**Exercise**
A single number is the answer: how many lines of the entries contain the word "lilac"?
[Provided information Boundary: Start]
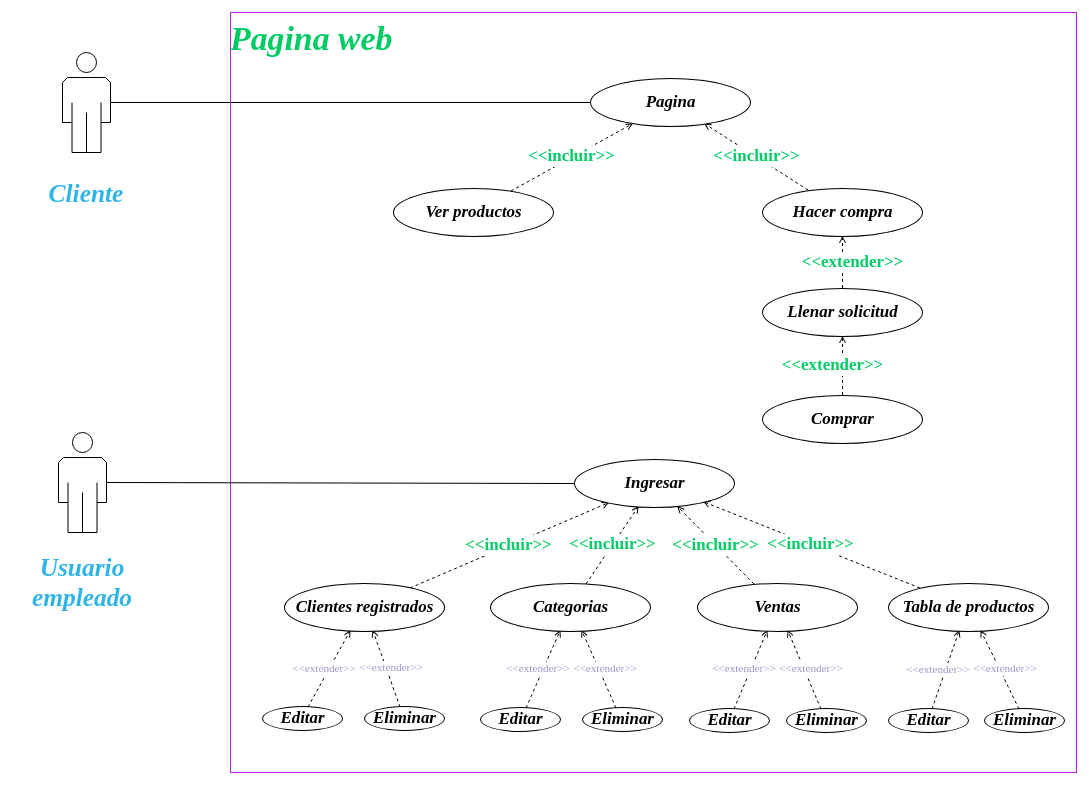
<!DOCTYPE html>
<html lang="es">
<head>
<meta charset="utf-8">
<title>Casos de uso: Pagina web</title>
<style>
:root {
  --ink: #000;
  --paper: #fff;
  --frame: #b41fd9;
  --green: #00cc66;
  --blue: #2fb4e6;
  --lilac: #9999cc;
}
* { box-sizing: border-box; margin: 0; }
body { width: 1089px; height: 785px; overflow: hidden; background: var(--paper); }
.diagram {
  position: relative; width: 1089px; height: 785px; overflow: hidden;
  font: italic bold 16.9px/20px "Liberation Serif", "Times New Roman", serif;
  color: var(--ink);
}
.system {
  position: absolute; left: 230px; top: 12px; width: 847px; height: 761px;
  border: 1px solid var(--frame);
}
.system h1 { font-size: 33.8px; line-height: 40px; padding-top: 6px; margin-left: -1px; color: var(--green); }
.links { position: absolute; left: 0; top: 0; }
.association, .dependency, .actor { fill: none; stroke: var(--ink); stroke-width: 1; }
.dependency { stroke-dasharray: 3 3; }
.case {
  position: absolute; left: calc(var(--x) - 80px); top: calc(var(--y) - 24px);
  display: flex; align-items: center; justify-content: center;
  width: 161px; height: 49px; padding-bottom: 1px; white-space: nowrap;
  border: 1px solid var(--ink); border-radius: 50%; background: var(--paper);
}
.case.small { left: calc(var(--x) - 40px); top: calc(var(--y) - 12px); width: 81px; height: 25px; }
.relation {
  position: absolute; left: var(--x); top: calc(var(--y) - 10px);
  transform: translateX(-50%); padding-bottom: 1px; white-space: nowrap;
  font-style: normal; color: var(--green); background: var(--paper);
}
.relation.minor {
  top: calc(var(--y) - 6px);
  font-size: 11.2px; line-height: 13px; font-weight: normal; color: var(--lilac);
}
.role {
  position: absolute; width: 120px; text-align: center;
  font-size: 25.4px; line-height: 30px; color: var(--blue);
}
.role.client { left: 26px; top: 178px; }
.role.staff { left: 22px; top: 552px; }
</style>
</head>
<body>
<main class="diagram">
  <section class="system"><h1>Pagina web</h1></section>

  <svg class="links" width="1089" height="785" viewBox="0 0 1089 785" aria-hidden="true">
    <defs>
      <marker id="open-arrow" markerUnits="userSpaceOnUse" markerWidth="10" markerHeight="10" refX="8" refY="5" orient="auto">
        <path d="M2 2L8 5L2 8" fill="none" stroke="#000"/>
      </marker>
      <g id="actor" class="actor">
        <circle cx="24.5" cy="10.5" r="10"/>
        <path d="M10 50.5V100.5H39V50.5M10 70.5H.5V30.5L5.5 25.5H43.5L48.5 30.5V70.5H39M24.5 60.5V100.5"/>
      </g>
    </defs>
    <use href="#actor" x="62" y="52"/>
    <use href="#actor" x="58" y="432"/>
    <g class="association">
      <path d="M110.5 102.5H590"/>
      <path d="M106.5 482.5L574 483.5"/>
    </g>
    <g class="dependency" marker-end="url(#open-arrow)">
      <path d="M511 191L632 124"/>
      <path d="M808 190L705 124"/>
      <path d="M842.5 288V237"/>
      <path d="M842.5 395V337"/>
      <path d="M410 588L608 503"/>
      <path d="M586 584L638 507"/>
      <path d="M754 584L678 507"/>
      <path d="M920 588L704 502"/>
      <path d="M308 707L350 631"/>
      <path d="M400 707L373 631"/>
      <path d="M526 708L560 631"/>
      <path d="M616 708L582 631"/>
      <path d="M734 709L767 631"/>
      <path d="M821 709L788 631"/>
      <path d="M932 709L959 631"/>
      <path d="M1019 709L981 631"/>
    </g>
  </svg>

  <p class="role client">Cliente</p>
  <p class="role staff">Usuario empleado</p>

  <div class="case" style="--x:670px;--y:102px">Pagina</div>
  <div class="case" style="--x:473px;--y:212px">Ver productos</div>
  <div class="case" style="--x:842px;--y:212px">Hacer compra</div>
  <div class="case" style="--x:842px;--y:312px">Llenar solicitud</div>
  <div class="case" style="--x:842px;--y:419px">Comprar</div>
  <div class="case" style="--x:654px;--y:483px">Ingresar</div>
  <div class="case" style="--x:364px;--y:607px">Clientes registrados</div>
  <div class="case" style="--x:570px;--y:607px">Categorias</div>
  <div class="case" style="--x:777px;--y:607px">Ventas</div>
  <div class="case" style="--x:968px;--y:607px">Tabla de productos</div>

  <div class="case small" style="--x:302px;--y:718px">Editar</div>
  <div class="case small" style="--x:404px;--y:718px">Eliminar</div>
  <div class="case small" style="--x:520px;--y:719px">Editar</div>
  <div class="case small" style="--x:622px;--y:719px">Eliminar</div>
  <div class="case small" style="--x:729px;--y:720px">Editar</div>
  <div class="case small" style="--x:826px;--y:720px">Eliminar</div>
  <div class="case small" style="--x:928px;--y:720px">Editar</div>
  <div class="case small" style="--x:1024px;--y:720px">Eliminar</div>

  <span class="relation" style="--x:571.5px;--y:156px">&lt;&lt;incluir&gt;&gt;</span>
  <span class="relation" style="--x:756.5px;--y:156px">&lt;&lt;incluir&gt;&gt;</span>
  <span class="relation" style="--x:852.5px;--y:262px">&lt;&lt;extender&gt;&gt;</span>
  <span class="relation" style="--x:832.5px;--y:365px">&lt;&lt;extender&gt;&gt;</span>
  <span class="relation" style="--x:508.5px;--y:545px">&lt;&lt;incluir&gt;&gt;</span>
  <span class="relation" style="--x:612.5px;--y:544px">&lt;&lt;incluir&gt;&gt;</span>
  <span class="relation" style="--x:715.5px;--y:545px">&lt;&lt;incluir&gt;&gt;</span>
  <span class="relation" style="--x:810.5px;--y:544px">&lt;&lt;incluir&gt;&gt;</span>

  <span class="relation minor" style="--x:324px;--y:668px">&lt;&lt;extender&gt;&gt;</span>
  <span class="relation minor" style="--x:391px;--y:667px">&lt;&lt;extender&gt;&gt;</span>
  <span class="relation minor" style="--x:538px;--y:668px">&lt;&lt;extender&gt;&gt;</span>
  <span class="relation minor" style="--x:605px;--y:668px">&lt;&lt;extender&gt;&gt;</span>
  <span class="relation minor" style="--x:744px;--y:668px">&lt;&lt;extender&gt;&gt;</span>
  <span class="relation minor" style="--x:811px;--y:668px">&lt;&lt;extender&gt;&gt;</span>
  <span class="relation minor" style="--x:938px;--y:669px">&lt;&lt;extender&gt;&gt;</span>
  <span class="relation minor" style="--x:1005px;--y:668px">&lt;&lt;extender&gt;&gt;</span>
</main>
</body>
</html>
[Provided information Boundary: End]
**The answer**
2